  • Good response to levodopa. A history of getting a clear benefit from the drug is one of the best predictors of favorable results with DBS. The doctors will check whether Parkinson's medicines still ease the patient’s symptoms, even briefly. Someone who can't walk or move well even while his medication is "on" is a poor surgery candidate.
  • Good cognitive function. A patient would go through neuropsychological testing to check for difficulties with memory and thinking. DBS isn't advised for anyone with significant dementia or confusion -- which could worsen from the procedure -- or with other psychiatric disorders such as depression or anxiety. The ideal patient must be able to calmly tolerate being awake during the surgery and cooperate well with medical visits and instructions afterward.
  • Good general health. Medical assessments, which may include a brain scan, are needed to review whether a patient has high blood pressure, diabetes, heart disease, peripheral vascular disease, or other conditions that could increase the risk of having a stroke from brain surgery.

At UCSF, Starr says that after age 75 and particularly after 80, the risks from DBS substantially rise while the benefits decrease. But not all neurosurgeons agree, and most brain surgery centers don't use age as a criterion when screening patients.

  • Strong social support.
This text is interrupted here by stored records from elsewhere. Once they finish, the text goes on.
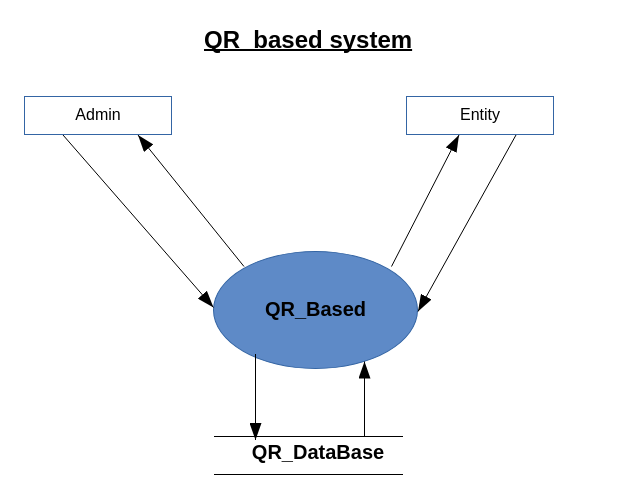
<!DOCTYPE html>
<html lang="en">
<head>
<meta charset="utf-8">
<title>QR_based system</title>
<style>
:root {
  --paper: #ffffff;
  --ink: #000000;
  --process: #5e8ac7;
  --outline: #3465a4;
}
* { box-sizing: border-box; margin: 0; }
html, body { width: 642px; height: 500px; overflow: hidden; background: var(--paper); }
.diagram {
  position: relative;
  width: 642px;
  height: 500px;
  color: var(--ink);
  font-family: "Liberation Sans", Arial, sans-serif;
}
.title {
  position: absolute;
  left: 204px;
  top: 24px;
  font-size: 24px;
  line-height: 32px;
  white-space: nowrap;
  text-decoration: underline;
  text-decoration-thickness: 2px;
  text-decoration-skip-ink: none;
}
.node {
  position: absolute;
  display: flex;
  align-items: center;
  justify-content: center;
  white-space: nowrap;
}
.actor {
  top: 96px;
  width: 148px;
  height: 39px;
  padding-bottom: 2px;
  border: 1px solid var(--outline);
  font-size: 16px;
}
.admin { left: 24px; }
.entity { left: 406px; }
.process {
  left: 213px;
  top: 251px;
  width: 205px;
  height: 118px;
  padding-bottom: 2px;
  border: 1px solid var(--outline);
  border-radius: 50%;
  background: var(--process);
  font-size: 20px;
  font-weight: bold;
}
.store {
  left: 214px;
  top: 436px;
  width: 189px;
  height: 39px;
  padding: 0 0 7px 19px;
  border: solid var(--ink);
  border-width: 1px 0;
  font-size: 20px;
  font-weight: bold;
}
.flows { position: absolute; left: 0; top: 0; }
.flows line { stroke: var(--ink); stroke-width: 1; marker-end: url(#arrowhead); }
.flows polygon { fill: var(--ink); }
</style>
</head>
<body>
<main class="diagram">
  <h1 class="title">QR_based system</h1>
  <div class="node actor admin">Admin</div>
  <div class="node actor entity">Entity</div>
  <div class="node process">QR_Based</div>
  <div class="node store">QR_DataBase</div>
  <svg class="flows" width="642" height="500" viewBox="0 0 642 500" aria-hidden="true">
    <defs>
      <marker id="arrowhead" markerUnits="userSpaceOnUse" markerWidth="17" markerHeight="12" refX="17" refY="6" orient="auto">
        <polygon points="0,0 17,6 0,12"/>
      </marker>
    </defs>
    <line x1="63" y1="135" x2="213.5" y2="307.5"/>
    <line x1="244" y1="266.5" x2="138" y2="135"/>
    <line x1="391.5" y1="266.5" x2="459" y2="135"/>
    <line x1="516" y1="135" x2="418" y2="311.5"/>
    <line x1="255.5" y1="354" x2="255.5" y2="440"/>
    <line x1="364.5" y1="436" x2="364.5" y2="361.5"/>
  </svg>
</main>
</body>
</html>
Because DBS requires a lot of complex follow-up medical care, patients need to rally their caregiver, spouses, children, or friends -- not just for emotional support, but to drive them to appointments and help them remember instructions from the clinician.

Brain surgery centers for DBS treatment

Find a center with a good track record that ideally performs at least 20 DBS procedures a year, advises Starr. Ask for the neurosurgery group's outcomes data to learn how well its patients fare and what percentage suffered adverse effects. Also ask whether the brain surgeon works closely with the neurologists who help with screening patients, Starr says. A team approach with good integration between specialties makes for better care.

For more information

A Guide to Deep Brain Stimulation Therapy for the Treatment of Parkinson's Disease, National Parkinson Foundation (PDF document)

Deep Brain Stimulation for Parkinson's Disease, Parkinson's Disease Foundation (PDF document)

FAQ for Patients: Deep Brain Stimulation for Parkinson's Disease, Department of Neurosurgery at the University of California, San Francisco

Deep Brain Stimulation, Baylor College of Medicine, Houston

Subthalamic Nucleus Deep Brain Stimulation: Information for Patients and Families, Beth Israel Deaconess Medical Center, Boston